Pontchartrain Landing, a very old, rundown facility.
The approach road to Pontchartrain Landing RV Park. Oh dear.
This is from the Pontchartrain Landing website, it doesn’t look anything like this in reality. I see lots of photoshopped images. Got to be careful.
New Orleans, LA — We have tried several times before to connect with this city and wanted to give it another try. Our first time here was a New Year’s Eve on a flight from home to the Bahamas. We arrived after dark and hit Bourbon Street around 11pm. Wow, crazy! This time we went to the French Quarter and Bourbon Street about 5pm, and it was a whole different crowd. Oh well, we are a wee bit older now and not quite running at the same velocity as before. Anyway, interesting atmosphere — people, shops and restaurants everywhere. (Found a great t-shirt for John and you, Terry Karsh, that will be great on our boat trip.) We had a drink or two (who’s counting) and a bite to eat — and got home before the crazy’s came out.
Next day we visited the Lafayette Cemetery and browsed the headstones. There are many cemeteries like this in the city, and they are very interesting, and a bit sad. They are pretty run down, sites crumbling, no care given. We saw names dating from the 1700s to the early 2000s. Finally John said, in the words of our grandson, Nick, “We gotta get out of here, this place is creepin’ me out!” Had lunch on Magazine Street in the Garden District. Lots of beautiful old homes, well taken care of.
Very rundown and neglected. Births and deaths dating from the late 1700s to early 2000s. After a short while, John quoted grandson, Nick, “we gotta get outta here, I’m getting creeped out!”
Mobile, AL — And the signs for the Robert Trent Jones Golf Trail begin. Our first stop on the trail is Magnolia Grove. Everyone was super friendly and welcoming (love the Southern hospitality), the club house and grounds beautiful and well maintained. We played the Crossings course — there are two 18-hole courses and an 18-hole par 3. The weather was perfect, no wind — we’re off to a great start with the golf.
After golf, feeling lazy, and nothing but fast food in the area, so John called a Domino’s to see if they have gluten free pizza. YES, great! So he says we’ll eat there. I say I think it’s take-out only, so he calls and asks if they have tables and chairs. “Well, sir, we do have one table and two chairs, but most people take the pizza to go.” Pretty funny. However, we ended up cooking at home after all.

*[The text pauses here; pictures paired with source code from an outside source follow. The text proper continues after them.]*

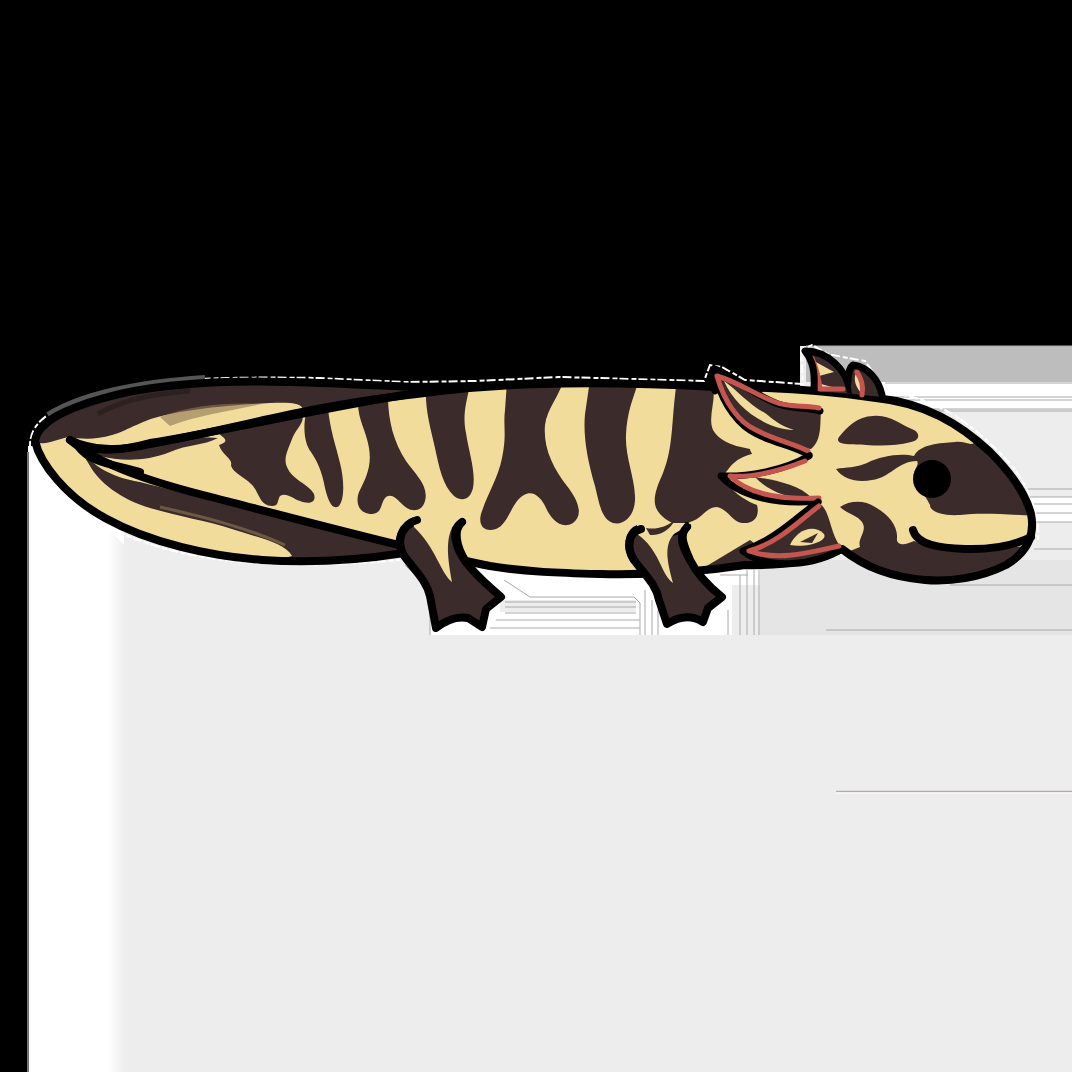
<!DOCTYPE html>
<html lang="en">
<head>
<meta charset="utf-8">
<title>Striped axolotl</title>
<style>
:root{--ink:#000;--cream:#f1dc9c;--brown:#3b2c2b;--gill:#c4564f;--paper:#ededed;--white:#fff;--band:#bdbdbd;--hair:#a9a9a9}
html,body{margin:0;width:1072px;height:1072px;overflow:hidden;background:var(--ink)}
svg{display:block}
.cream{fill:var(--cream)}
.brown{fill:var(--brown)}
.white{fill:var(--white)}
.paper{fill:var(--paper)}
.outline{fill:none;stroke:var(--ink);stroke-width:8;stroke-linecap:round;stroke-linejoin:round}
.limb{fill:var(--brown);stroke:var(--ink);stroke-width:8;stroke-linecap:round;stroke-linejoin:round}
.gill-edge{fill:none;stroke:var(--gill);stroke-width:5;stroke-linecap:round;stroke-linejoin:round}
.gill-ink{fill:none;stroke:var(--ink);stroke-width:7;stroke-linecap:round;stroke-linejoin:round}
.hair{fill:none;stroke:var(--hair);stroke-width:1}
.fringe{fill:none;stroke:var(--white);stroke-width:2;stroke-dasharray:5 2 9 3}
</style>
</head>
<body>
<svg width="1072" height="1072" viewBox="0 0 1072 1072" role="img" aria-label="Cream and brown striped axolotl seen from the side">
<defs>
<linearGradient id="paper-fade" x1="0" x2="1"><stop offset="0" stop-color="#fff"/><stop offset="1" stop-color="#ededed"/></linearGradient>
<path id="body-shape" d="M70 440C90 450 120 452 150 444C230 430 300 408 400 396C450 390 490 385 540 384C610 382 660 384 715 387C780 387 830 391 876 398C925 403 960 424 990 452C1012 474 1026 494 1031 514C1035 534 1028 552 1006 565C980 578 950 582 925 580C892 577 866 568 842 549C810 562 775 566 745 565C700 572 650 575 600 574C560 573 525 572 490 566C420 552 300 520 215 498C150 482 100 465 70 440Z"/>
<path id="fin-shape" d="M35 441C38 421 68 408 104 398C150 385 210 380 290 382C360 384 420 388 475 389L400 480L404 553C360 560 310 563 262 560C210 556 150 543 105 518C65 496 40 463 35 441Z"/>
<clipPath id="body-clip"><use href="#body-shape"/></clipPath>
<clipPath id="fin-clip"><use href="#fin-shape"/></clipPath>
</defs>

<g id="backdrop">
<rect width="1072" height="1072" fill="#000"/>
<path class="white" d="M28 446H1072V1072H28Z"/>
<path class="paper" d="M124 520H420V1072H124Z"/>
<path class="paper" d="M124 635H1072V1072H124Z"/>
<rect x="108" y="530" width="17" height="542" fill="url(#paper-fade)"/>
<path class="white" d="M100 505L124 520V545L100 520Z"/>
<rect x="800" y="346" width="272" height="300" class="paper"/>
<rect x="760" y="560" width="312" height="75" fill="#e5e5e5"/>
<rect x="806" y="346" width="266" height="36" fill="#bdbdbd"/>
<rect x="880" y="382" width="192" height="27" class="white"/>
<path class="hair" d="M806 346H1072M885 383H1072M885 397H1072M900 400H1072M915 409H1072M930 411H1072"/>
<rect x="1020" y="427" width="52" height="70" class="paper"/>
<path class="white" d="M1030 497H1072V522H1030Z"/>
<path class="hair" d="M1020 489H1072M1030 497H1072M1034 504H1072M1034 513H1072M1034 522H1072M1034 549H1072M950 585H1072M826 630H1072"/>
<path class="paper" d="M404 558H430V635H404ZM500 600H636V612H500ZM732 585H760V635H732Z"/>
<path class="hair" d="M405 565L430 590V635M410 565L434 592M504 580L530 597H634L640 603V635M505 602H636M505 607H636M505 613H636M496 620H640M490 628H640M645 590V635M652 600V635M658 610V635M720 575H748M728 610V635M740 575V635M747 570V635M754 570V635M759 570V635"/>
<path d="M28 452V1072" stroke="#777" stroke-width="2"/>
<path d="M836 791.5H1072" stroke="#b8a9a9" stroke-width="1.5"/>
<path d="M836 793H1072" stroke="#fff"/>
</g>

<g id="silhouette-fringe">
<path class="fringe" d="M30 446C30 421 52 409 85 399C125 381 190 376 318 378L405 382L475 381L560 377L704 381L710 365L722 367L745 380L803 384L801 350L812 345L828 354L848 358L865 361L888 393C935 397 970 423 998 451C1026 477 1040 511 1038 540"/>
<path class="fringe" d="M30 448C45 480 75 508 105 525C170 560 260 572 400 560"/>
<path d="M48 415C80 395 130 383 205 378" fill="none" stroke="#555" stroke-width="6"/>
</g>

<g id="tail-fin">
<use href="#fin-shape" class="cream"/>
<g clip-path="url(#fin-clip)">
<path class="brown" d="M30 442C40 425 60 405 100 395L200 376H480V394C430 396 390 402 350 406C330 408 315 411 303 411C304 403 290 402 270 403C235 405 200 408 170 414C140 420 130 430 112 435C95 440 82 439 68 437C55 440 45 446 30 442Z"/>
<path class="brown" d="M76 443C90 465 110 477 140 482C180 492 235 507 290 520C340 532 380 540 408 545V562H270L292 556C285 543 260 538 235 530C205 520 180 517 150 508C120 499 99 482 90 466Z"/>
<path d="M160 417C190 405 230 402 262 404C225 412 195 416 170 426Z" fill="#8e7654" opacity=".6"/>
<path d="M98 414C125 398 160 393 190 391" fill="none" stroke="#221819" stroke-width="5" opacity=".6"/>
<path d="M160 507C200 516 245 527 285 545" fill="none" stroke="#8e7654" stroke-width="3" opacity=".6"/>
</g>
<use href="#fin-shape" class="outline" stroke-dasharray="0"/>
</g>

<g id="body">
<use href="#body-shape" class="cream"/>
<g id="body-stripes" class="brown" clip-path="url(#body-clip)">
<path d="M66 437C90 447 115 453 145 444C175 438 197 436 218 438C203 446 188 444 170 452C145 462 120 461 100 456Z"/>
<path d="M219 445C233 440 220 437 217 431L300 413C308 420 296 428 292 439C288 450 283 458 287 467C292 480 309 484 314 494C317 504 307 504 300 501C292 498 286 492 280 496C277 501 279 506 272 506C260 506 259 493 253 486C247 478 232 473 231 465C233 459 222 455 219 445Z"/>
<path d="M306 414L328 408C330 430 336 446 340 463C344 479 345 498 339 506C332 511 328 500 325 488C322 471 317 461 311 452C304 443 303 426 306 414Z"/>
<path d="M358 403L388 396C388 421 394 443 406 461C416 475 429 486 425 501C422 512 411 513 403 505C397 499 392 493 386 497C380 503 383 513 372 514C359 514 355 503 359 492C366 478 372 466 369 448C366 430 358 420 358 403Z"/>
<path d="M426 388L470 384C467 401 462 414 466 433C469 453 476 472 473 488C470 500 462 502 454 496C443 486 439 467 435 448C430 426 425 410 426 388Z"/>
<path d="M507 382H563C559 396 547 409 545 425C543 448 553 468 567 486C578 500 584 515 573 523C561 530 551 519 546 508C541 497 533 490 524 495C511 502 509 524 496 529C483 533 477 524 482 511C488 493 498 478 502 458C507 435 503 425 505 410Z"/>
<path d="M590 380H639C633 399 627 412 626 435C625 456 634 475 635 496C636 514 625 526 613 523C601 519 599 502 595 486C587 459 583 435 585 414Z"/>
<path d="M677 380H712C718 398 707 416 713 430C724 448 748 447 762 452C735 456 731 466 724 475C728 490 744 500 757 505C760 517 754 524 742 523C732 522 728 509 717 507C706 507 702 519 690 522C679 528 667 522 660 514C650 503 656 489 663 473C674 446 671 420 677 380Z"/>
<path d="M700 570L750 540L790 570Z"/>
</g>
<g id="head-markings" class="brown" clip-path="url(#body-clip)">
<path d="M839 437C847 427 858 416 873 416C889 414 899 424 914 430C921 434 919 441 911 442C896 446 881 446 866 445C855 444 833 446 839 437Z"/>
<path d="M836 469C846 467 856 468 867 463C881 456 900 453 914 456C920 444 940 443 955 442C965 441 970 446 974 443L1045 440V516C1010 515 984 512 960 515C943 516 930 512 930 505C925 494 918 490 914 478C912 471 920 465 917 461C898 461 890 478 872 480C857 483 843 479 836 469Z"/>
<path d="M840 507C850 500 865 500 875 507C888 514 898 526 897 538C896 545 904 546 914 541C935 552 980 551 1035 545V590H880L840 555L860 547C857 538 868 531 862 522C857 515 847 514 840 507Z"/>
</g>
<use href="#body-shape" class="outline" stroke-width="7"/>
<path class="outline" d="M70 440C92 454 120 451 150 443C220 432 310 410 410 394"/>
<path class="outline" d="M78 446C90 462 106 463 140 472"/>
</g>

<g id="face">
<circle cx="932" cy="479" r="19"/>
<path class="outline" stroke-width="7" d="M913 530C917 545 940 548 965 549C995 550 1015 545 1031 537"/>
</g>

<g id="far-gills">
<path class="brown" d="M805 352C820 349 845 365 851 394L815 391C815 375 812 360 805 352Z"/>
<path class="cream" d="M814 361L834 372L819 376ZM821 384L843 390H820Z"/>
<path class="gill-edge" d="M812 358C817 370 819 380 820 389H843"/>
<path class="gill-ink" d="M814 389C815 372 813 361 805 351C827 351 846 369 850 390"/>
<path class="brown" d="M850 366C868 364 877 381 882 397L852 394C850 385 850 375 850 366Z"/>
<path class="cream" d="M856 373C862 378 865 386 861 393C856 387 853 380 856 373Z"/>
<path class="gill-edge" stroke-width="3" d="M857 372C861 379 864 385 862 395"/>
<path class="gill-ink" d="M848 382C848 374 850 367 853 365C869 367 879 381 882 395"/>
</g>

<g id="near-gills">
<path class="cream" d="M770 395L830 402L838 500L835 550L800 545L750 450Z"/>
<path class="brown" d="M716 372C740 379 757 393 775 402C791 408 807 405 821 408C820 424 822 440 811 449C790 447 770 441 755 433C738 420 723 398 716 372Z"/>
<path class="cream" d="M760 393C785 392 805 396 822 407C798 408 776 404 760 393ZM724 381C737 390 748 404 765 413C773 419 780 426 794 430C765 429 735 407 724 381Z"/>
<path class="gill-ink" d="M715 391C712 382 711 373 715 369C738 380 756 396 778 404C793 409 806 407 820 411M717 381C724 405 739 426 757 434C774 443 795 446 809 455"/>
<path class="gill-edge" d="M717 376C738 382 756 395 775 402C790 408 805 405 819 408M717 376C724 401 738 422 756 430C775 440 795 444 808 451"/>
<path class="cream" d="M722 476C750 476 785 466 808 456L838 480L817 502C780 503 745 500 722 476Z"/>
<path class="brown" d="M755 477C776 480 799 485 812 498C791 499 770 493 755 477Z"/>
<path class="gill-ink" d="M809 456C785 470 750 477 721 476C738 495 773 505 818 501"/>
<path class="gill-edge" d="M805 461C782 470 755 478 730 476C748 494 780 500 819 498"/>
<path class="brown" d="M744 552C775 540 797 519 820 504C830 510 830 533 840 546C812 562 770 570 744 552Z"/>
<path class="cream" d="M790 545C796 531 813 523 824 534C828 541 808 548 790 545Z"/>
<path class="brown" d="M800 542L818 533L812 543Z"/>
<path class="gill-ink" d="M818 502C795 519 775 540 743 551C768 571 816 565 842 549"/>
<path class="gill-edge" d="M819 506C799 521 778 543 749 551C780 562 815 551 839 546"/>
</g>

<g id="legs">
<g id="hind-leg">
<path class="limb" d="M416 520C400 528 396 542 403 554C412 568 426 579 430 596L436 628C446 620 458 616 468 618L482 627L486 609L501 597C491 588 475 575 466 562C456 546 453 530 462 522C450 528 433 528 416 520Z"/>
<path class="cream" d="M413 516H466L453 526C445 540 448 560 452 582C440 572 436 548 414 527Z"/>
<path class="outline" stroke-width="6" d="M417 520C400 525 397 541 403 554M462 522C450 530 456 549 466 562"/>
</g>
<g id="front-leg">
<path class="limb" d="M640 528C628 532 626 548 634 560C644 574 656 584 659 600L667 624C678 617 690 614 703 622L708 608L722 597C712 589 698 576 690 560C683 544 679 534 687 526C672 535 657 535 640 528Z"/>
<path class="cream" d="M637 523H692L674 534C663 546 668 564 673 583C660 573 660 550 637 534Z"/>
<path class="brown" d="M646 528C656 530 666 527 675 520C670 530 660 536 650 535Z"/>
<path class="outline" stroke-width="6" d="M641 529C628 532 626 548 634 560M687 527C677 537 684 549 689 558"/>
</g>
</g>
</svg>
</body>
</html>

Montgomery, AL — Nice drive from Mobile. All set to play our second round of golf on the RTJ Trail in the morning.